> Assigned task: Scan the entries for the word "width" and return every line that has it.
-------------------------
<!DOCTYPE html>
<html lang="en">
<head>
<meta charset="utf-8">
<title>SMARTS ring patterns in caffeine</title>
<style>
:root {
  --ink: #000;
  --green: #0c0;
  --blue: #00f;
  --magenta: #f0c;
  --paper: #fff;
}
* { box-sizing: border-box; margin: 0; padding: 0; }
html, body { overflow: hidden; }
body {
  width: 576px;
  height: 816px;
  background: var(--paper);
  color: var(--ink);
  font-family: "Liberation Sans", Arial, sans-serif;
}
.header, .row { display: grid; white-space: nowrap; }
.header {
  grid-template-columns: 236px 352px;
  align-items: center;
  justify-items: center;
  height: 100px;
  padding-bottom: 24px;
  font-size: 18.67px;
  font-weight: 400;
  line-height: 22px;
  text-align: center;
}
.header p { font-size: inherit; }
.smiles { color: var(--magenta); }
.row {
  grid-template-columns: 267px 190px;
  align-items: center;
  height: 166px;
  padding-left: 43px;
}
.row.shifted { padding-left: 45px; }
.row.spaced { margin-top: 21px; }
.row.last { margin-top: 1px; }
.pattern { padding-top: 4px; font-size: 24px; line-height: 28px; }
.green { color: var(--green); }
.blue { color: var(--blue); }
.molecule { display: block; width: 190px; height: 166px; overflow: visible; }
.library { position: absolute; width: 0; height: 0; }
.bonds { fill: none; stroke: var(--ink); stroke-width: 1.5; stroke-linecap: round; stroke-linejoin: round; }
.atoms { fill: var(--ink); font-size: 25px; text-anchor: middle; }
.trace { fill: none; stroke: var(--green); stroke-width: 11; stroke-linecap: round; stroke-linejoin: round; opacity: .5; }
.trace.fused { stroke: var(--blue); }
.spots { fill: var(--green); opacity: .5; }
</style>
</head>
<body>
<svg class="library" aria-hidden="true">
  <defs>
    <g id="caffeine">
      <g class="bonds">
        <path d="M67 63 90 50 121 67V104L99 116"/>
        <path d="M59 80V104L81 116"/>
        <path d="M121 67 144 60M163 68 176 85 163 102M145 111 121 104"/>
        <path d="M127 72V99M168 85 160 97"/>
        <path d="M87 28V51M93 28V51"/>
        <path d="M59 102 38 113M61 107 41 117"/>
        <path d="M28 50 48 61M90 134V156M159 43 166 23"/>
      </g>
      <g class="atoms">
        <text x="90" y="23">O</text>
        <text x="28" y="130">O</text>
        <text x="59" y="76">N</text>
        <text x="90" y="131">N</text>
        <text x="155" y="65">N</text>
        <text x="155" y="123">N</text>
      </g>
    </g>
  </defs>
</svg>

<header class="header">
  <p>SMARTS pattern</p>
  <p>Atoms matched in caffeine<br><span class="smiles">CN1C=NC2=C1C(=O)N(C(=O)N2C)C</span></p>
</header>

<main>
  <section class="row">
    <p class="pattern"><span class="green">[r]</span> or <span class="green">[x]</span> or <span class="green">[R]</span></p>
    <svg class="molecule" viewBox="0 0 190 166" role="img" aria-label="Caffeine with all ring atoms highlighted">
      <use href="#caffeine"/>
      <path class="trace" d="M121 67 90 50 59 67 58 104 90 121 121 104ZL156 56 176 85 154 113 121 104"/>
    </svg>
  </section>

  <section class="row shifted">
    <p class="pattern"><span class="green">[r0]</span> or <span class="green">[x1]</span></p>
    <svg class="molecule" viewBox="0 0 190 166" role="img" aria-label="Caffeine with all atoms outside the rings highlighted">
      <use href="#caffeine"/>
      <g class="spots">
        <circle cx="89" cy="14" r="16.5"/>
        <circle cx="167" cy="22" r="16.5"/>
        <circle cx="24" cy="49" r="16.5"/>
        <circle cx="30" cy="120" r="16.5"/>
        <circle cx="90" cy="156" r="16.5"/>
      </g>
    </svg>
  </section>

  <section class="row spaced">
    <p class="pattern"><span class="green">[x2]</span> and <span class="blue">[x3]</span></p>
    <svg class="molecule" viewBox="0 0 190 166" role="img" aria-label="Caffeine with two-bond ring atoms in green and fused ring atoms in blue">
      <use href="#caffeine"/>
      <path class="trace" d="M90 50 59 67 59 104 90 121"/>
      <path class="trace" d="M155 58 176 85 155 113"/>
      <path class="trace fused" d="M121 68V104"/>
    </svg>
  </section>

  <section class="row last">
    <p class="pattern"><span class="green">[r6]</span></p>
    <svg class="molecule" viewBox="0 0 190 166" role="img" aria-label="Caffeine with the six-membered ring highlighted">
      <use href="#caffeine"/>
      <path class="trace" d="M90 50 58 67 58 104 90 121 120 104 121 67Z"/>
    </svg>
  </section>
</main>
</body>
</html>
-------------------------
> Task result:
  width: 576px;
.molecule { display: block; width: 190px; height: 166px; overflow: visible; }
.library { position: absolute; width: 0; height: 0; }
.bonds { fill: none; stroke: var(--ink); stroke-width: 1.5; stroke-linecap: round; stroke-linejoin: round; }
.trace { fill: none; stroke: var(--green); stroke-width: 11; stroke-linecap: round; stroke-linejoin: round; opacity: .5; }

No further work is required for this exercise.